Let’s be honest, Nintendo is the Green Peace of the gaming world. I’ve tried taking my Mario, Zelda, and Metroid cartridges to the local recycling center, but they don’t seem to get the idea that these are franchises that continuously get rinsed out and reused. As all of these franchises are in their twenties now, you’d think there’d be confusion about where to go and what to do with their lives. But they keep moving forward, and the question becomes whether or not the games themselves remain quality.
The newest Zelda installment on the DS, Spirit Tracks, promises that as long as there is a platform for him, Link will be grappling and boomeranging his way to Zelda, whether by plane, train, or sail boat.
In the cell shaded tradition of Wind Waker and Phantom Hourglass, this new Zelda brings clever dungeons, exploration, and puzzle solving to the DS. I would go into more about boomerangs and bombs, but I’m sure telling you what a Zelda game entails is like describing how a steering wheel works; so I’ll tell you what I got to play on the E3 floor.
The first level I was able to play was to experience controlling the train itself which I hope will lead to a review entitled “The Little Zelda that Could.” All movement and commands are performed by the stylus. A lever appears in the right part of the screen to control the speed and direction of the train and you even get to pull on the train whistle to warn animals to get out of your way. When you hit an animal (and fail to kill it), the animal will exact sweet vengeance upon your vehicle and take away a heart. You’ll have to take care to not unbalance the nature of your surroundings.
While on the train, you’re able to attack by tapping on animals or enemies in your path, and cannonballs will launch from what I can only assume are cannons installed on the front of your locomotive – perhaps it’s a pirate train, or they couldn’t fit them on the boat in Wind Waker. My only issue with the train is that, as your transit, it has to be compelling enough to enjoy. The boat and ocean in Wind Waker had a majestic, whimsical feel to it, especially using the wind to navigate to your destination. While people still complained about transit time, there was something surreal about being on the water. The train does not inspire the same seamless quality of travel. It feels stagnated and gimmicky.
On the other hand, the other two levels available held promise. The dungeon level featured a phantom that Link was able to control with the stylus. In a fire-ridden dungeon, a phantom immune to fire can act like a boat across lava, or as a shield for fire-shooting walls. A secondary partner in these dungeons also allows for versatility in timing and switch puzzles.
You can expect some interesting solutions to age-old Link dilemmas. During the course of the demo, a whirlwind power was given to Link and he was able to blow himself across chasms or engage draw bridges. The boss available to fight also required the use of the whirlwind to lift bombs in the air to hit it, and entailed the same clever simplicity of previous Zelda titles.
When all is said and done, it’s Zelda. While I’m not expecting much out of the transit system, I do think that, like most other Zelda titles, the same formula and inventiveness will prevail.
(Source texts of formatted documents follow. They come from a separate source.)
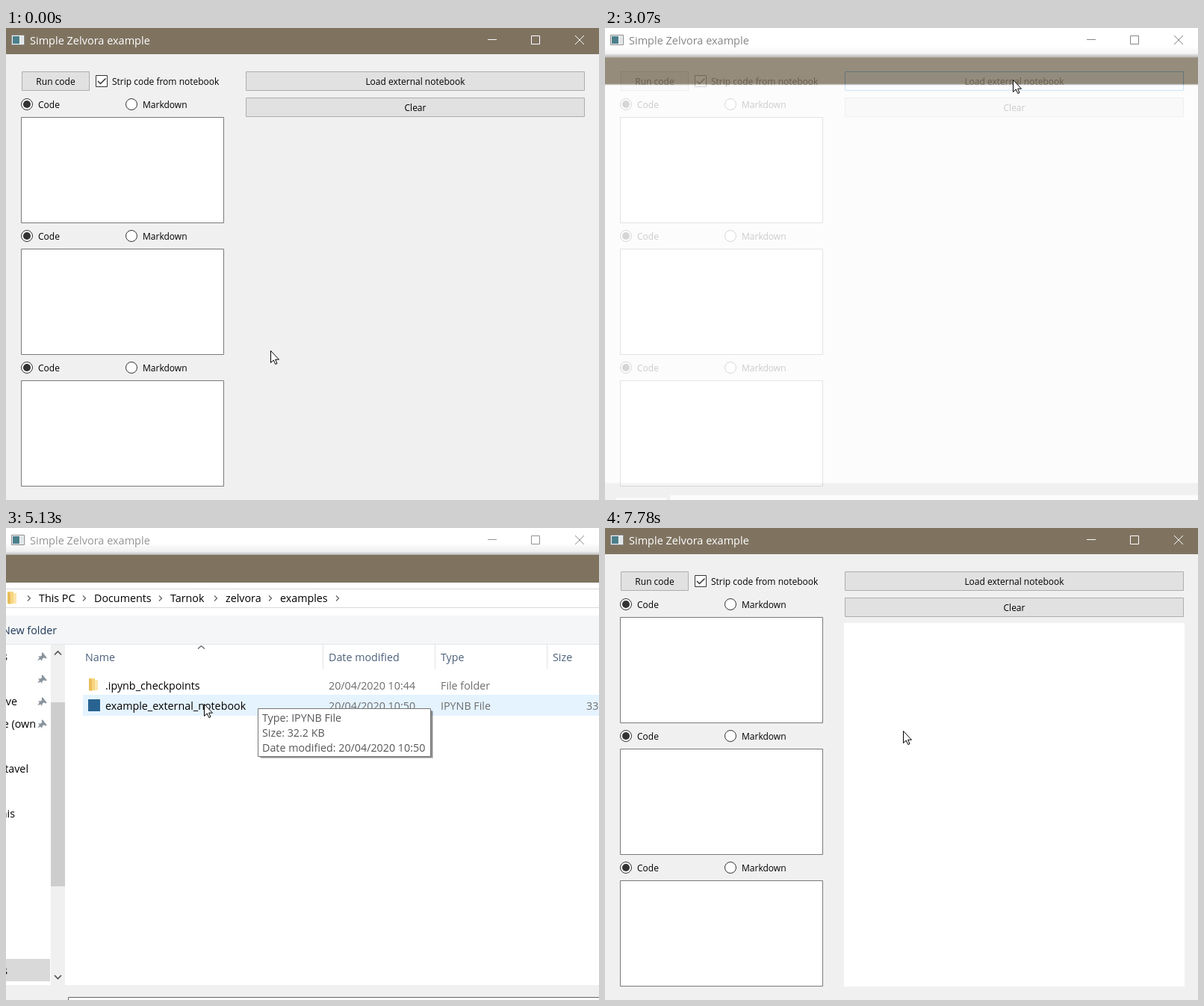
Animation of 794 by 631 pixels, one loop 8 s. Source, as an HTML page:

```html
<!DOCTYPE html>
<html lang="en">
<head>
<meta charset="utf-8">
<title>Notebook loader</title>
<style>
html, body { margin: 0; width: 100%; height: 100%; overflow: hidden; background: #f0f0f0; }
svg { display: block; width: 794px; height: 631px; font: 12px "Open Sans", "Noto Sans", sans-serif; }
.big { font-size: 14.3px; }
.line { fill: none; stroke: currentColor; }
.btn { fill: #e1e1e1; stroke: #adadad; }
.mid { text-anchor: middle; }
.end { text-anchor: end; }
.grey { fill: #6d6d6d; }
.head { fill: #4c607a; }
.chev { fill: none; stroke: #606060; stroke-width: 1.2; }

/* One shared 8 s clock: 1% = 80 ms. State changes are hard cuts. */
.bar, .caption, .load, .dialog, .content, .row1, .row2, .tip, .field, .view, .cursor {
  animation: 8s step-end infinite;
}
.bar { animation-name: bar; }
.caption { animation-name: caption; }
.load { animation-name: load; }
.dialog { animation-name: dialog; transform-origin: 490px 350px; }
.content { animation-name: content; }
.row1 { animation-name: row1; }
.row2 { animation-name: row2; }
.tip { animation-name: tip; }
.field { animation-name: field; }
.view { animation-name: view; }
.cursor { animation-name: cursor; }

@keyframes bar {
  0%, 100% { fill: #7f7360; }
  33.625% { fill: #fff; }
  82.375% { fill: #7f7360; }
}
@keyframes caption {
  0%, 100% { color: #fff; }
  33.625% { color: #858585; }
  42.375% { color: #949494; }
  81% { color: #6a6a6a; }
  82.375% { color: #fff; }
}
@keyframes load {
  0%, 100% { fill: #e1e1e1; stroke: #adadad; }
  17.75% { fill: #e1e1e1; stroke: #adadad; animation-timing-function: steps(4, end); }
  21% { fill: #e5f1fb; stroke: #0078d7; }
  31.25% { fill: #cce4f7; stroke: #005499; }
  32.5% { fill: #e5f1fb; stroke: #0078d7; }
  42.375% { fill: #e1e1e1; stroke: #adadad; }
}
@keyframes dialog {
  0%, 100% { opacity: 0; transform: scale(.95); }
  36.75% { opacity: .25; transform: scale(.96); }
  37.5% { opacity: .55; transform: scale(.98); }
  38.375% { opacity: .8; transform: scale(.99); }
  39.25% { opacity: .95; transform: scale(.997); }
  40% { opacity: 1; transform: none; }
  80.125% { opacity: .7; transform: scale(.988); }
  81% { opacity: .3; transform: scale(.967); }
  81.875% { opacity: 0; transform: scale(.95); }
}
@keyframes content { 0%, 100% { opacity: 0; } 40.75% { opacity: 1; } }
@keyframes row1 { 0%, 100% { opacity: 0; } 49.25% { opacity: 1; } 50.8125% { opacity: 0; } }
@keyframes row2 {
  0%, 100% { fill: #fff; }
  50.8125% { fill: #e5f3ff; }
  76.375% { fill: #cce8ff; }
}
@keyframes tip { 0%, 100% { opacity: 0; } 53.125% { opacity: 1; } 76.375% { opacity: 0; } }
@keyframes field {
  0%, 100% { stroke: #fff; }
  40.75% { stroke: #666; }
  76.375% { stroke: #4a9ae0; }
}
@keyframes view { 0%, 100% { opacity: 0; } 82.375% { opacity: 1; } }
@keyframes cursor {
  0%, 100% { transform: translate(354px, 431px); }
  8.1875% { transform: translate(354px, 431px); animation-timing-function: steps(7, end); }
  13.875% { transform: translate(446px, 240px); animation-timing-function: steps(3, end); }
  16.3125% { transform: translate(508px, 92px); animation-timing-function: steps(4, end); }
  19.5% { transform: translate(525px, 66px); animation-timing-function: steps(6, end); }
  24.25% { transform: translate(546px, 69px); }
  44.75% { transform: translate(546px, 69px); animation-timing-function: steps(5, end); }
  48.5% { transform: translate(420px, 195px); animation-timing-function: steps(3, end); }
  50.8125% { transform: translate(337px, 226px); animation-timing-function: steps(6, end); }
  55.375% { transform: translate(284px, 239px); animation-timing-function: steps(5, end); }
  59.25% { transform: translate(257px, 239px); }
  60% { transform: translate(257px, 239px); animation-timing-function: steps(2, end); }
  62% { transform: translate(273px, 237px); animation-timing-function: steps(2, end); }
  64.125% { transform: translate(265px, 235px); }
  88% { transform: translate(265px, 235px); animation-timing-function: steps(12, end); }
  97.25% { transform: translate(399px, 271px); }
}
</style>
</head>
<body>
<svg viewBox="0 0 794 631">
  <defs>
    <g id="cell">
      <circle cx="28" cy="102" r="7.5" fill="#fff" stroke="#333"/>
      <circle cx="28" cy="102" r="5" fill="#333"/>
      <text x="43" y="107">Code</text>
      <circle cx="168" cy="102" r="7.5" fill="#fff" stroke="#333"/>
      <text x="183" y="107">Markdown</text>
      <path d="M20.500 119.500h271v141h-271z" fill="#fff" stroke="#7a7a7a"/>
    </g>
    <path id="next" class="chev" d="M-2 -3.500 1.500 0 -2 3.500"/>
    <g id="folder">
      <path d="M0 0H8V16H0Z" fill="#f7d57e"/>
      <path d="M8 2H12V16H8Z" fill="#fbe5a9"/>
      <path d="M0 0 4 2V17L0 16Z" fill="#e9bd5c"/>
    </g>
    <path id="pin" d="M-1 -6 6 1 4 2 2 1 0 3V6L-2 4 -6 6 -4 2 -6 0H-3L-1 -2 -2 -4Z" transform="translate(49 0) rotate(8)" fill="#8a949e"/>
    <linearGradient id="shade" x2="0" y2="1">
      <stop stop-opacity="0"/>
      <stop offset=".7" stop-opacity=".06"/>
      <stop offset="1" stop-opacity=".26"/>
    </linearGradient>
  </defs>

  <rect width="794" height="631" fill="#f0f0f0"/>
  <rect class="bar" width="794" height="35"/>
  <path d="M7.500 9.500h17v13h-17z" fill="#f4f4f4" stroke="#8b8b8b"/>
  <path d="M9 11h9v10H9z" fill="#4c7f8c"/>
  <path d="M19 11h4v10h-4z" fill="#dfe5e8"/>
  <g class="caption">
    <text x="32" y="22" font-size="14.5" fill="currentColor">Simple Zelvora example</text>
    <path class="line" d="M645 15.500h12M703.500 10.500h11v11h-11zM762 10l12 12M774 10l-12 12"/>
  </g>

  <path class="btn" d="M21.500 58.500h90v25h-90z"/>
  <text class="mid" x="66.500" y="76">Run code</text>
  <path d="M120.500 63.500h15v15h-15z" fill="#fff" stroke="#333"/>
  <path d="M123 71l3.500 3.500 7-7" fill="none" stroke="#333" stroke-width="1.500"/>
  <text x="142" y="76">Strip code from notebook</text>
  <path class="btn load" d="M321.500 58.500h453v25h-453z"/>
  <text class="mid" x="548" y="76">Load external notebook</text>
  <path class="btn" d="M321.500 93.500h453v25h-453z"/>
  <text class="mid" x="548" y="111">Clear</text>
  <use href="#cell"/>
  <use href="#cell" y="176"/>
  <use href="#cell" y="352"/>
  <rect class="view" x="320" y="127" width="456" height="486" fill="#fff"/>

  <g class="dialog big">
    <rect x="-120" y="20" width="1220" height="16" fill="url(#shade)"/>
    <rect x="-120" y="36" width="1220" height="37" fill="#7f7360"/>
    <rect x="-120" y="73" width="1220" height="538" fill="#fff"/>
    <rect x="-120" y="611" width="1220" height="69" fill="#f0f0f0"/>
    <rect x="10" y="631" width="68" height="20" fill="#fff"/>
    <path class="field" d="M83.500 627.500h900v26h-900z" fill="#fff"/>

    <g class="content">
      <rect x="0" y="629" width="83" height="26" fill="#f0f0f0"/>
      <text x="9" y="647" class="grey">File name:</text>
      <text x="88" y="647">example_external_notebook</text>

      <path d="M-120 81.500h1220M-120 106.500h1220" stroke="#d9d9d9"/>
      <use href="#folder" x="2" y="85"/>
      <use href="#next" x="31" y="94"/>
      <text x="44" y="99">This PC</text>
      <use href="#next" x="105" y="94"/>
      <text x="118" y="99">Documents</text>
      <use href="#next" x="207" y="94"/>
      <text x="220" y="99">Tarnok</text>
      <use href="#next" x="281" y="94"/>
      <text x="294" y="99">zelvora</text>
      <use href="#next" x="354" y="94"/>
      <text x="367" y="99">examples</text>
      <use href="#next" x="444" y="94"/>

      <rect x="-120" y="117" width="1220" height="38" fill="#f5f6f7"/>
      <path d="M-120 155.500h1220" stroke="#e6e8ea"/>
      <text class="end" x="68" y="142" fill="#1e395b">New folder</text>

      <rect x="-120" y="576" width="179" height="30" fill="#d9d9d9"/>
      <g class="end">
        <text x="2" y="177">Documents</text>
        <text x="15" y="237">Bluecave</text>
        <text x="40" y="267">Bluecave (own</text>
        <text x="-11" y="297">Pictures</text>
        <text x="30" y="327">nortavel</text>
        <text x="12" y="387">old_this</text>
        <text x="-1" y="537">Projects</text>
        <text x="2" y="597">Documents</text>
      </g>
      <use href="#pin" y="172"/>
      <use href="#pin" y="202"/>
      <use href="#pin" y="232"/>
      <use href="#pin" y="262"/>
      <rect x="60" y="156" width="19" height="455" fill="#f0f0f0"/>
      <rect x="60" y="233" width="19" height="246" fill="#cdcdcd"/>
      <path d="M65 169.500l4.500-4.500 4.500 4.500M65 598l4.500 4.500 4.500-4.500" fill="none" stroke="#505050" stroke-width="1.600"/>

      <path d="M424.500 156v32M574.500 156v32M724.500 156v32" stroke="#e2e2e2"/>
      <path class="chev" d="M257 161.500l4.500-4 4.500 4"/>
      <g class="head">
        <text x="106" y="178">Name</text>
        <text x="432" y="178">Date modified</text>
        <text x="582" y="178">Type</text>
        <text x="732" y="178">Size</text>
      </g>
      <rect class="row1" x="103" y="196" width="760" height="27" fill="#e5f3ff"/>
      <rect class="row2" x="103" y="223" width="760" height="28"/>
      <use href="#folder" x="111" y="201"/>
      <rect x="110" y="229" width="16" height="16" fill="#286391"/>
      <text x="133" y="216">.ipynb_checkpoints</text>
      <text x="133" y="243">example_external_notebook</text>
      <g class="grey">
        <text x="432" y="216">20/04/2020 10:44</text>
        <text x="582" y="216">File folder</text>
        <text x="432" y="243">20/04/2020 10:50</text>
        <text x="582" y="243">IPYNB File</text>
        <text x="777" y="243">33 KB</text>
      </g>
    </g>
  </g>

  <g class="tip big">
    <path d="M341 245h231v63H341z" fill="#000" opacity=".2"/>
    <path d="M340 244h231v63H340z" fill="#000" opacity=".3"/>
    <path d="M337.500 241.500h231v64h-231z" fill="#fff" stroke="#767676"/>
    <g fill="#575757">
      <text x="343" y="259">Type: IPYNB File</text>
      <text x="343" y="279">Size: 32.2 KB</text>
      <text x="343" y="299">Date modified: 20/04/2020 10:50</text>
    </g>
  </g>

  <path class="cursor" d="M.5 .5V16.500L4.200 13 6.800 18.500 9 17.500 6.600 12.200H11.500Z" fill="#fff" stroke="#000"/>
</svg>
</body>
</html>
```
Will it be groundbreaking? No. Will it be fun? Absolutely. Nothing short of the apocalypse can stop Zelda from re-returning to our fingertips, and for those who love the ever evolving Link adventure, things couldn’t look better for you. Pick up your recycling during Q4 of 2009.
If you’re interested in reading about more games that we played at E3, have a little snoop around Gamer Limit… we were lucky to check out rather a lot. Register here.